Raise your hand if you’ve declared your candidacy to be the next Commander-in-Chief.
Now that our own Gov. Bobby Jindal has brought his long-running campaign for president out of the shadows and Donald Trump is – literally – making a lot of noise, the race to replace Obama is already hitting its stride.
Things are sure to take an ugly turn, but personally I try not to get too lathered up about politics. I figure our ingenious system of checks and balances will prevent any particular political party from placing a stranglehold on power and driving our country into the ditch.
I mean, if we can survive the Civil War, two World Wars, the Great Depression, political assassinations, Vanilla Ice and Madonna, certainly we can sort through spirited debates about health care, immigration and gun laws.
But I digress.
All the bluster and blow brings to mind my own illustrious political career.
At the risk of sounding boastful, the fact is that I am a perfect, unblemished one-for-one in seeking political office. I don’t mean all the other offices I’ve held over the years, the ones where you miss a meeting and suddenly you’re chairing three church committees or you find yourself named president-for-life of the neighborhood garden club. In fact, there’s a long list of clubs, groups and associations that are still trying to recover from my “leadership.”
No, I’m talking about offices I actively sought out and campaigned to get.
That one glorious run for the gold occurred in 1975 when I took the bold step of announcing my candidacy for the office of Fire Chief at Cedarcrest-Southmoor Elementary in Baton Rouge.
But before I could draw a bead on that coveted position, my power grab had to become catalyzed by some high-profile role that would improve my name recognition and create the impression that I was a responsible, hard-working, 12-year-old kid.
Looking for just the right launching pad to deploy my strategy for success, I talked my way into becoming a crossing guard. About a block east of school was a busy intersection. To assist the neighborhood walkers, there was an adult guard supervising two students who got to wear a bright orange sash with a safety badge pinned right over the heart.
The student crossing guard also got to wield a 6-foot wooden pole with a large iridescent orange flag attached on the end. The job was to wait for the adult guard’s signal and then step right out there into the traffic, lay that long flag out horizontally across the road and stop the cars in their tracks while the kids shuffled through the intersection.
Almost 40 years later, I can report with a great deal of pride that no children were lost or pancaked by a Mack truck on my watch.
So, after a successful and scandal-free stint as crossing guard, it was on to bigger, better, more prestigious and powerful positions.
Quickly realizing my ambitious campaign had to be financed, I began saving my 25¢ weekly allowance and built an impressive war chest that contained just enough cash to cover the cost of a couple of posters and a box of crayons. I should have emulated the professional politicians and used someone else’s money, but all my friends were just as broke as I was.
Once in the Fire Chief’s chair, I have to say that I served with honor, distinction and competency. The school did not, in fact, burn to the ground during my term, although there was one unfortunate incident.

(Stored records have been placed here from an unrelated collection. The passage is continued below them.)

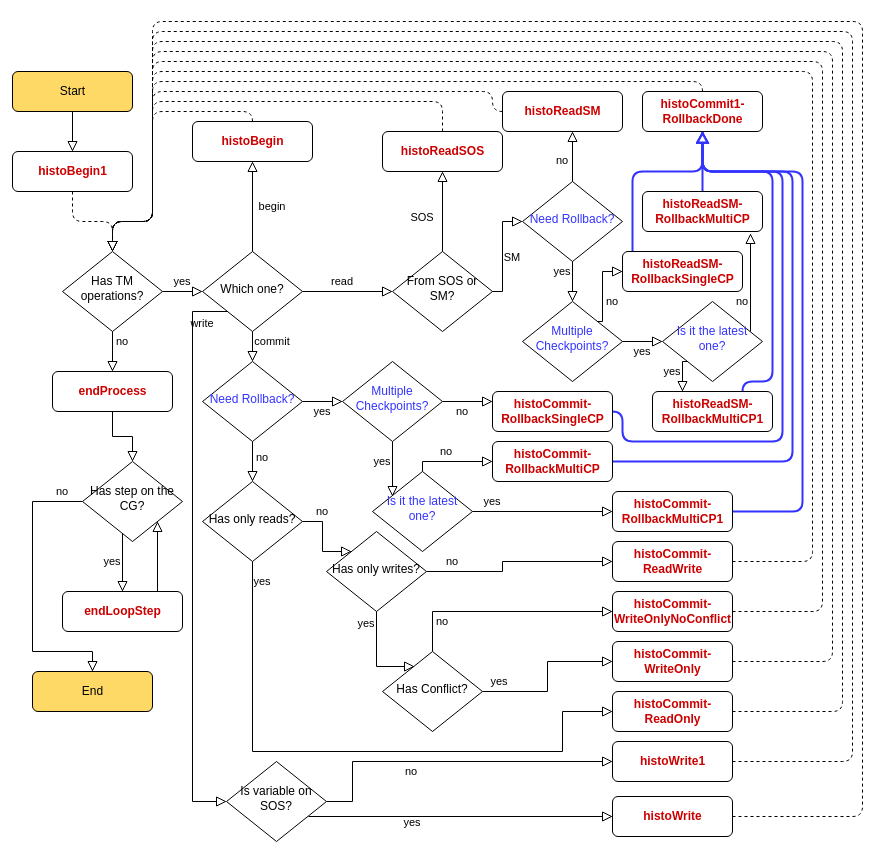
<!DOCTYPE html>
<html lang="en">
<head>
<meta charset="utf-8">
<title>Transaction history flowchart</title>
<style>
:root {
  --paper: #ffffff;
  --ink: #000000;
  --terminal: #ffd966;
  --action: #cc0000;
  --rollback: #3333ff;
}
* { box-sizing: border-box; }
body { margin: 0; background: var(--paper); }
.flowchart {
  position: relative;
  width: 885px;
  height: 854px;
  overflow: hidden;
  background: var(--paper);
  color: var(--ink);
  font: 12px/15px "Liberation Sans", Arial, sans-serif;
  text-align: center;
}
.connectors { position: absolute; left: 0; top: 0; fill: none; stroke: var(--ink); }
.flow { marker-end: url(#arrow); }
.return { stroke-dasharray: 3 3; marker-end: url(#arrow); }
.rollback { stroke: var(--rollback); stroke-width: 2; marker-end: url(#arrow-rollback); }
.decisions { fill: var(--paper); }

.box, .question, .label {
  position: absolute;
  left: var(--x);
  top: var(--y);
  display: flex;
  align-items: center;
  justify-content: center;
  white-space: nowrap;
}
.box {
  width: 121px;
  height: 41px;
  border: 1px solid var(--ink);
  border-radius: 6px;
  background: var(--paper);
}
.action { color: var(--action); font-weight: bold; }
.terminal { background: var(--terminal); }
.question { width: 100px; height: 80px; margin: -42px 0 0 -50px; }
.about-rollback { color: var(--rollback); }
.label { width: 40px; height: 14px; margin: -7px 0 0 -20px; font-size: 11px; line-height: 14px; }
</style>
</head>
<body>
<main class="flowchart">

  <svg class="connectors" width="885" height="854" viewBox="0 0 885 854" aria-hidden="true">
    <defs>
      <marker id="arrow" markerUnits="userSpaceOnUse" markerWidth="12" markerHeight="12" refX="10" refY="6" orient="auto">
        <path d="M1 1.5L10 6L1 10.5Z" fill="#fff" stroke="#000"/>
      </marker>
      <marker id="arrow-rollback" markerUnits="userSpaceOnUse" markerWidth="14" markerHeight="14" refX="12" refY="7" orient="auto">
        <path d="M2 2L11 7L2 12Z" fill="#fff" stroke="#33f" stroke-width="2"/>
      </marker>
      <polygon id="diamond" points="0,-40 50,0 0,40 -50,0"/>
    </defs>

    <g transform="translate(.5 .5)">
      <g class="decisions">
        <use href="#diamond" x="112" y="291"/>
        <use href="#diamond" x="252" y="291"/>
        <use href="#diamond" x="442" y="291"/>
        <use href="#diamond" x="572" y="221"/>
        <use href="#diamond" x="572" y="341"/>
        <use href="#diamond" x="712" y="341"/>
        <use href="#diamond" x="252" y="401"/>
        <use href="#diamond" x="392" y="401"/>
        <use href="#diamond" x="422" y="511"/>
        <use href="#diamond" x="252" y="521"/>
        <use href="#diamond" x="376" y="571"/>
        <use href="#diamond" x="432" y="691"/>
        <use href="#diamond" x="276" y="801"/>
        <use href="#diamond" x="132" y="501"/>
      </g>

      <g id="return-edges">
        <path class="return" d="M72 191V211Q72 221 82 221H102Q112 221 112 231V250"/>
        <path class="return" d="M252 121Q252 111 242 111H162Q152 111 152 121V211Q152 221 142 221H122Q112 221 112 231V250"/>
        <path class="return" d="M442 131V111Q442 101 432 101H162Q152 101 152 111V211Q152 221 142 221H122Q112 221 112 231V250"/>
        <path class="return" d="M502 111Q492 111 492 101Q492 91 482 91H162Q152 91 152 101V211Q152 221 142 221H122Q112 221 112 231V250"/>
        <path class="return" d="M702 91Q702 81 692 81H162Q152 81 152 91V211Q152 221 142 221H122Q112 221 112 231V250"/>
        <path class="return" d="M732 561H802Q812 561 812 551V81Q812 71 802 71H162Q152 71 152 81V211Q152 221 142 221H122Q112 221 112 231V250"/>
        <path class="return" d="M732 611H812Q822 611 822 601V71Q822 61 812 61H162Q152 61 152 71V211Q152 221 142 221H122Q112 221 112 231V250"/>
        <path class="return" d="M732 661H822Q832 661 832 651V61Q832 51 822 51H162Q152 51 152 61V211Q152 221 142 221H122Q112 221 112 231V250"/>
        <path class="return" d="M732 711H832Q842 711 842 701V51Q842 41 832 41H162Q152 41 152 51V211Q152 221 142 221H122Q112 221 112 231V250"/>
        <path class="return" d="M732 761H842Q852 761 852 751V41Q852 31 842 31H162Q152 31 152 41V211Q152 221 142 221H122Q112 221 112 231V250"/>
        <path class="return" d="M732 816H852Q862 816 862 806V31Q862 21 852 21H162Q152 21 152 31V211Q152 221 142 221H122Q112 221 112 231V250"/>
      </g>

      <g id="flow-edges">
        <path class="flow" d="M72 111V150"/>
        <path class="flow" d="M162 291H201"/>
        <path class="flow" d="M112 331V370"/>
        <path class="flow" d="M112 411V436H132V460"/>
        <path class="flow" d="M82 501H32V651H92V670"/>
        <path class="flow" d="M122 533V590"/>
        <path class="flow" d="M157 591V522"/>
        <path class="flow" d="M252 251V162"/>
        <path class="flow" d="M302 291H391"/>
        <path class="flow" d="M252 331V360"/>
        <path class="flow" d="M227 311H192V801H225"/>
        <path class="flow" d="M442 251V172"/>
        <path class="flow" d="M492 291H502V221H521"/>
        <path class="flow" d="M572 181V132"/>
        <path class="flow" d="M572 261V300"/>
        <path class="flow" d="M597 321H602V271H621"/>
        <path class="flow" d="M622 341H661"/>
        <path class="flow" d="M750 331V234"/>
        <path class="flow" d="M687 361H682V390"/>
        <path class="flow" d="M302 401H341"/>
        <path class="flow" d="M252 441V480"/>
        <path class="flow" d="M442 401H491"/>
        <path class="flow" d="M392 441V495"/>
        <path class="flow" d="M422 471V461H491"/>
        <path class="flow" d="M472 511H611"/>
        <path class="flow" d="M302 521H322V551H350"/>
        <path class="flow" d="M252 561V751H562V711H611"/>
        <path class="flow" d="M426 571H502V561H611"/>
        <path class="flow" d="M376 611V666H413"/>
        <path class="flow" d="M432 651V611H611"/>
        <path class="flow" d="M482 691H547V661H611"/>
        <path class="flow" d="M326 801H352V761H611"/>
        <path class="flow" d="M308 816H611"/>
      </g>

      <g id="rollback-edges">
        <path class="rollback" d="M632 251V181Q632 171 642 171H692Q702 171 702 161V132"/>
        <path class="rollback" d="M742 391Q742 381 752 381H762Q772 381 772 371V181Q772 171 762 171H712Q702 171 702 161V132"/>
        <path class="rollback" d="M612 411Q622 411 622 421V431Q622 441 632 441H772Q782 441 782 431V181Q782 171 772 171H712Q702 171 702 161V132"/>
        <path class="rollback" d="M612 461H782Q792 461 792 451V181Q792 171 782 171H712Q702 171 702 161V132"/>
        <path class="rollback" d="M732 511H792Q802 511 802 501V181Q802 171 792 171H712Q702 171 702 161V132"/>
        <path class="rollback" d="M702 191V132"/>
      </g>
    </g>
  </svg>

  <div class="box terminal" style="--x:12px;--y:71px">Start</div>
  <div class="box terminal" style="--x:32px;--y:671px">End</div>

  <div class="box action" style="--x:12px;--y:151px">histoBegin1</div>
  <div class="box action" style="--x:192px;--y:121px">histoBegin</div>
  <div class="box action" style="--x:382px;--y:131px">histoReadSOS</div>
  <div class="box action" style="--x:502px;--y:91px">histoReadSM</div>
  <div class="box action" style="--x:642px;--y:91px">histoCommit1-<br>RollbackDone</div>
  <div class="box action" style="--x:642px;--y:191px">histoReadSM-<br>RollbackMultiCP</div>
  <div class="box action" style="--x:622px;--y:251px">histoReadSM-<br>RollbackSingleCP</div>
  <div class="box action" style="--x:652px;--y:391px">histoReadSM-<br>RollbackMultiCP1</div>
  <div class="box action" style="--x:52px;--y:371px">endProcess</div>
  <div class="box action" style="--x:62px;--y:591px">endLoopStep</div>
  <div class="box action" style="--x:492px;--y:391px">histoCommit-<br>RollbackSingleCP</div>
  <div class="box action" style="--x:492px;--y:441px">histoCommit-<br>RollbackMultiCP</div>
  <div class="box action" style="--x:612px;--y:491px">histoCommit-<br>RollbackMultiCP1</div>
  <div class="box action" style="--x:612px;--y:541px">histoCommit-<br>ReadWrite</div>
  <div class="box action" style="--x:612px;--y:591px">histoCommit-<br>WriteOnlyNoConflict</div>
  <div class="box action" style="--x:612px;--y:641px">histoCommit-<br>WriteOnly</div>
  <div class="box action" style="--x:612px;--y:691px">histoCommit-<br>ReadOnly</div>
  <div class="box action" style="--x:612px;--y:741px">histoWrite1</div>
  <div class="box action" style="--x:612px;--y:796px">histoWrite</div>

  <div class="question" style="--x:112px;--y:291px">Has TM<br>operations?</div>
  <div class="question" style="--x:252px;--y:291px">Which one?</div>
  <div class="question" style="--x:442px;--y:291px">From SOS or<br>SM?</div>
  <div class="question about-rollback" style="--x:572px;--y:221px">Need Rollback?</div>
  <div class="question about-rollback" style="--x:572px;--y:341px">Multiple<br>Checkpoints?</div>
  <div class="question about-rollback" style="--x:712px;--y:341px">Is it the latest<br>one?</div>
  <div class="question about-rollback" style="--x:252px;--y:401px">Need Rollback?</div>
  <div class="question about-rollback" style="--x:392px;--y:401px">Multiple<br>Checkpoints?</div>
  <div class="question about-rollback" style="--x:422px;--y:511px">Is it the latest<br>one?</div>
  <div class="question" style="--x:252px;--y:521px">Has only reads?</div>
  <div class="question" style="--x:376px;--y:571px">Has only writes?</div>
  <div class="question" style="--x:432px;--y:691px">Has Conflict?</div>
  <div class="question" style="--x:276px;--y:801px">Is variable on<br>SOS?</div>
  <div class="question" style="--x:132px;--y:501px">Has step on the<br>CG?</div>

  <span class="label" style="--x:182px;--y:281px">yes</span>
  <span class="label" style="--x:122px;--y:341px">no</span>
  <span class="label" style="--x:62px;--y:491px">no</span>
  <span class="label" style="--x:112px;--y:561px">yes</span>
  <span class="label" style="--x:272px;--y:206px">begin</span>
  <span class="label" style="--x:342px;--y:281px">read</span>
  <span class="label" style="--x:272px;--y:341px">commit</span>
  <span class="label" style="--x:202px;--y:323px">write</span>
  <span class="label" style="--x:422px;--y:217px">SOS</span>
  <span class="label" style="--x:512px;--y:257px">SM</span>
  <span class="label" style="--x:562px;--y:160px">no</span>
  <span class="label" style="--x:562px;--y:271px">yes</span>
  <span class="label" style="--x:612px;--y:301px">no</span>
  <span class="label" style="--x:642px;--y:351px">yes</span>
  <span class="label" style="--x:742px;--y:301px">no</span>
  <span class="label" style="--x:672px;--y:371px">yes</span>
  <span class="label" style="--x:322px;--y:411px">yes</span>
  <span class="label" style="--x:262px;--y:457px">no</span>
  <span class="label" style="--x:462px;--y:411px">no</span>
  <span class="label" style="--x:382px;--y:461px">yes</span>
  <span class="label" style="--x:446px;--y:451px">no</span>
  <span class="label" style="--x:492px;--y:501px">yes</span>
  <span class="label" style="--x:322px;--y:511px">no</span>
  <span class="label" style="--x:262px;--y:581px">yes</span>
  <span class="label" style="--x:452px;--y:561px">no</span>
  <span class="label" style="--x:366px;--y:623px">yes</span>
  <span class="label" style="--x:442px;--y:621px">no</span>
  <span class="label" style="--x:499px;--y:681px">yes</span>
  <span class="label" style="--x:411px;--y:771px">no</span>
  <span class="label" style="--x:412px;--y:822px">yes</span>
</main>
</body>
</html>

My classmates and I were standing in a long lunch line, and out of the blue one slightly unstable student – whose name I won’t disclose but who is probably pressing license plates at Angola right now – decided to test the functionality of one of the fire alarms affixed to the wall. It’s possible the kid had it all thought out, like a trained terrorist, to cause maximum chaos and pandemonium. Or, it’s quite possible, like your average terrorist, he wasn’t thinking at all.
When he cranked down on the lever and the alarm started blaring through the halls, my Fire Chief instincts immediately kicked into gear. I went into full-on Nicholas Cage mode, dashing through the cafeteria and alerting all the teachers and staff that this was merely a false alarm and there was no need to panic.
Thinking back, I was probably less like Nicholas Cage and more like that Fire Marshall Bill dolt who used to appear on the sketch show In Living Color.
The trauma of that false alarm, particularly the responsibility of having to bear the burden of someone else’s stupidity, squelched any ambition I may have had to continue my nascent political career.
All of this got me to wondering what I’d do if I were forced to be the POTUS today. I’m sure I’d be a one-term prez because the only plank in my platform would be to place a sin tax on social media in an effort to undo the destruction a decade of Facebook has wrought.
Everyone would get three free posts each week for things like vacations and family events – dinner plates and pets would be banned – but after that the tax burden would skyrocket.
Oh, and celebrity selfies would cost dearly. And because I expect Hollywood narcissism to continue unabated, the selfie tax alone ought to put our government back in the black in no time.
You can see – if you’re not too busy posting on Instagram right now – how my administration would be doomed for failure.
So, while others are pledging to dedicate their souls to restoring our beloved country’s rightful place as leader of the free world, I hereby pledge not to campaign for president.
Staying away from the halls of power is probably the best way for me to serve my country. The current field of presidential candidates can all thank me later.
If you need an elementary school Fire Chief, however, I’m your guy.